Anyone who spends any time with me at all will know that I’m always harping on about Dancehall, HipHop and my trainer collection. A fair amount of my posts are/will be related to these three things so I thought it might be an idea to give some background – this post will focus on Dancehall.
I was introduced to Dancehall at school (thank you Shanice!) and would subsequently spend a lot of my free time watching music videos and then trying to emulate the steps with my friends in the studio, the sixth form common room and our parent’s living rooms.
Going on to study BA (Hons) Dance and Culture with Professional Training, I was fortunate enough to take African People’s Dance classes with H Patten, and in my second year took part in Korotech Dancefest out in Jamaica. This experience absolutely changed my life (read more about Korotech Dancefest here) and led me to focus some of my final year research on Dancehall as an example of Jamaican popular culture and a national form. Below is a blog-friendly (and by no means comprehensive) introduction to Dancehall, including: participants, space and aesthetic.
Having emerged out of reggae and ska music in the late 1970s/early 1980s within the poor inner-city areas of Kingston, Dancehall was established as a music and dance genre and later became a language, fashion, style, space, community and attitude for those who were under-represented in Jamaica.
Participants in Dancehall include:
- the DJ, the recording artist who speaks or sings on the tracks
- the selector, who chooses and talks over the music to excite the audience
- the Dancehall Crews or Posses who perform
- the modellers, who set dancehall fashion and style
- the audience or ‘Dancehall Massive’ who actively participate in the Dancehall space
- the video light, the camera man who films the Dancehall as it happens, projected on screens around the space so everyone in the arena can see each other at any given time.
The Dancehall Crews train together and create new steps in preparation for the Dancehall event to be picked up by the video light, as DJs will often be on the look-out for original dances that they can then feature in their music and become associated with. For example RDX’s song Movements (2011) features Dance Xpressionz as can be seen here…
In this way, the Dancehall industry provides access to jobs, and a means to sell labour and products on an international market – a means of social mobility for the Jamaican lower classes.
Here is an example of the video light, taken from Uptown Mondaze in Kingston Jamaica in 2015:
As well as focusing on dance soloists and groups, the video light also pans up and down female members of the audience, taking in their clothing choices as representation of the dancehall fashion and style.
The two videos above and below help to give a sense of the Dancehall Space, in this instance an outdoor space transformed by the huge amps, projector screen and sound system. Crews stand together in the space, artists will have specific areas that only they and their team can occupy, and those wishing to showcase new steps take to the highest platforms to ensure they can be seen by all.
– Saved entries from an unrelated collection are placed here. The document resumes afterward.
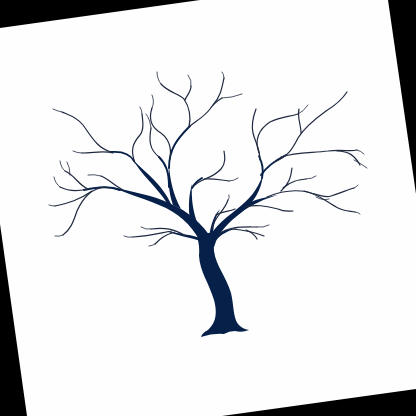
<!DOCTYPE html>
<html lang="en">
<head>
<meta charset="utf-8">
<title>Bare tree</title>
<style>
:root { --backdrop: #000; --paper: #fefefe; --navy: #06204a; --twig: #202a40; }
html, body { margin: 0; background: var(--backdrop); overflow: hidden; }
svg { display: block; width: 416px; height: 416px; }
.backdrop { fill: var(--backdrop); }
.paper { fill: var(--paper); }
.trunk, .boughs { fill: var(--navy); }
.branches, .twigs, .tips { fill: none; stroke-linecap: round; stroke-linejoin: round; }
.branches { stroke: var(--navy); stroke-width: 1.9; }
.twigs { stroke: var(--twig); stroke-width: 1.2; }
.tips { stroke: var(--twig); stroke-width: .8; }
</style>
</head>
<body>
<svg viewBox="0 0 416 416" role="img" aria-label="Bare navy tree with curling branches on a tilted white sheet">
  <rect class="backdrop" width="416" height="416"/>
  <polygon class="paper" points="0,28 200,0 388,0 416,194 416,389 222,416 27,416 0,224"/>

  <path class="trunk" d="M197 237 Q204 241 207 233 L212 233 Q211 238 217 236 Q213 243 214 251 C216 266 226 276 231 293 C234 306 233 317 238 324 Q242 329 249 330 Q242 333 235 331 Q229 331 224 334 Q213 333 201 337 Q202 333 208 330 C217 322 217 311 214 300 C209 283 200 272 199 256 Q200 246 197 237Z"/>

  <g class="boughs">
    <path d="M202 246 C195 229 183 217 166 208 C147 199 132 196 112 187 C133 192 152 195 169 203 C190 212 202 224 212 239Z"/>
    <path d="M206 246 C210 230 222 221 237 209 C250 199 257 190 263 175 C261 191 254 202 242 212 C228 223 219 231 214 247Z"/>
    <path d="M190 220 C188 207 189 194 192 184 C191 199 193 212 198 225Z"/>
    <path d="M173 205 C168 191 168 177 169 165 C170 180 173 194 181 209Z"/>
    <path d="M167 203 C157 187 143 177 131 157 C143 172 161 181 172 206Z"/>
    <path d="M236 211 C249 200 262 198 278 195 C264 199 253 204 240 213Z"/>
    <path d="M201 241 C189 237 178 236 166 231 C179 234 192 234 205 240Z"/>
    <path d="M212 240 C217 232 226 229 238 228 C227 231 222 234 216 240Z"/>
    <path d="M209 237 C211 224 214 215 220 209 C215 218 213 227 213 237Z"/>
  </g>

  <g class="branches">
    <path d="M169 168 C169 149 177 139 190 126"/>
    <path d="M169 187 C169 172 166 164 159 157"/>
    <path d="M134 161 C130 154 123 151 111 152"/>
    <path d="M120 190 C108 185 95 188 84 190"/>
    <path d="M262 178 C264 169 262 163 259 156"/>
    <path d="M261 175 C268 165 276 160 286 155"/>
    <path d="M192 188 C194 184 197 181 202 178"/>
  </g>

  <g class="twigs">
    <path d="M190 126 C196 121 204 117 210 109 C214 103 217 101 222 98"/>
    <path d="M189 127 C191 118 190 108 184 99 C179 94 168 92 161 84"/>
    <path d="M185 100 C187 95 191 92 191 86"/>
    <path d="M213 105 C221 96 222 87 224 78"/>
    <path d="M170 159 C172 147 168 137 158 131 C150 125 149 117 152 108"/>
    <path d="M159 157 C149 149 149 140 151 128"/>
    <path d="M135 163 C130 150 133 143 140 135 C144 130 143 122 142 114"/>
    <path d="M111 152 C97 148 91 136 83 125 C77 117 69 115 62 112"/>
    <path d="M113 153 C103 150 94 153 82 153"/>
    <path d="M123 190 C113 185 109 179 101 176"/>
    <path d="M88 189 C77 184 76 176 65 171"/>
    <path d="M106 187 C91 188 83 198 77 211 C73 223 70 230 63 235"/>
    <path d="M87 189 C76 192 68 191 60 187"/>
    <path d="M92 191 C79 200 69 203 55 206"/>
    <path d="M260 160 C260 148 255 142 253 133 C251 124 253 117 256 109"/>
    <path d="M259 153 C254 140 259 129 270 122 C281 117 288 117 298 114"/>
    <path d="M274 162 C288 157 293 148 298 138 C304 128 315 119 326 111 C336 105 343 98 347 92"/>
    <path d="M301 133 C301 124 297 118 299 109"/>
    <path d="M281 157 C296 152 311 153 328 151 C342 149 350 152 357 150"/>
    <path d="M337 151 C349 151 355 156 360 165"/>
    <path d="M267 197 C281 191 290 190 301 191 C313 192 323 199 331 196 C341 193 347 190 354 188"/>
    <path d="M281 191 C289 184 291 177 292 168"/>
    <path d="M283 188 C291 181 298 180 306 179"/>
    <path d="M304 191 C317 193 328 203 338 208 C344 211 350 211 355 212"/>
    <path d="M245 207 C256 204 265 206 278 209 C284 212 288 211 293 211"/>
    <path d="M193 187 C200 178 211 180 221 169 C226 163 225 157 224 151"/>
    <path d="M204 179 C213 178 220 180 229 181"/>
    <path d="M212 228 C216 214 224 212 228 200"/>
    <path d="M216 215 C223 211 229 212 235 209"/>
    <path d="M186 236 C174 229 165 227 151 229"/>
    <path d="M172 231 C160 233 151 236 133 237"/>
    <path d="M175 232 C164 235 160 239 155 244"/>
    <path d="M219 234 C230 226 241 227 257 227"/>
    <path d="M232 229 C244 230 254 232 264 236"/>
    <path d="M246 230 C251 232 255 235 257 239"/>
  </g>

  <g class="tips">
    <path d="M161 84 Q157 79 157 72"/>
    <path d="M191 86 Q192 80 188 75"/>
    <path d="M222 98 Q232 98 242 94"/>
    <path d="M224 78 Q224 74 222 72"/>
    <path d="M152 108 Q155 102 152 95"/>
    <path d="M151 128 Q150 119 146 114"/>
    <path d="M142 114 Q142 110 140 107"/>
    <path d="M62 112 Q57 111 53 109"/>
    <path d="M82 153 Q77 153 73 151"/>
    <path d="M101 176 Q94 174 88 175"/>
    <path d="M65 171 Q61 168 60 161"/>
    <path d="M70 175 Q70 167 67 162"/>
    <path d="M60 187 Q55 183 54 177"/>
    <path d="M63 235 Q59 237 55 236"/>
    <path d="M55 206 Q52 206 49 205"/>
    <path d="M298 114 Q303 112 308 105"/>
    <path d="M357 150 Q361 151 364 154"/>
    <path d="M354 160 Q360 163 367 168"/>
    <path d="M354 188 Q357 187 358 185"/>
    <path d="M316 197 Q323 201 329 199"/>
    <path d="M306 179 Q312 179 316 176"/>
    <path d="M355 212 Q358 212 360 214"/>
    <path d="M229 181 Q234 181 238 178"/>
    <path d="M228 200 Q230 198 229 195"/>
    <path d="M133 237 Q128 238 124 236"/>
    <path d="M151 229 Q146 230 141 227"/>
    <path d="M155 244 Q152 246 149 246"/>
    <path d="M257 227 Q263 228 269 225"/>
  </g>
</svg>
</body>
</html>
In this video, you will notice how the selector calls out to Dance Xpressionz and specific members who are responsible for creating popular movements such as the Shelly Bounce (Shelly is the dancer wearing all black in the centre).
Aesthetically, the Dancehall movements convey continuities across the African Diaspora such as the emphasis of dancing on the beat, polyrhythms and isolations, on bends in the body such as the torso, head, pelvis and knees, as well as the whining of the pelvis, ephebism and the bounce.
There is a gender divide in the types of movement performed in the Dancehall. Female dancers can perform both female and male movements, however it is not culturally acceptable (in Jamaican culture) for a male dancer to perform female movements. Male dances emphasise complex leg and hand coordinated movements, as seen here by Shady Squad:
Whereas for female dances the origin of the movement is the pelvis, as seen here in Mr Vegas’ Bruk It Down featuring female dancers from Dance Xpressionz:
It is impossible to be interested in Dancehall and to not know about (Father) Bogle aka Mr Wacky. Real name Gerald Levy, Mr Bogle’s legacy has been the creation of key foundational Dancehall steps including The Bogle, Willie Bounce (named after his Black Roses Crew member Willie Haggart), Wacky Dip, Out and Bad and Row Di Boat to name a few.
Particularly during the 1990s, Father Bogle developed key relationships with artists such as Bounty Killer, Beenie Man, Elephant Man and Voice Mail. His steps are featured on many of their tracks and have subsequently gained notoriety all over the world.
The below video from dancer Latonya Style takes you through 22 of Bogle’s world famous steps:
FAVOURITE DANCEHALL DJs (a small selection)
J Capri (RIP)
TOP DANCEHALL CREWS/DANCERS TO LOOK OUT FOR
Dance Xpressionz (Orville Hall, Dansa Bling, Shelly, Stacy)
Black Eagles Crew
Dance JA (cultural organisation)
There we have it! A beginner’s guide to Dancehall. Though not fully comprehensive, I hope this helps to give insight in to this powerful form of popular dance and why I vibe, breathe and dance it as much as possible!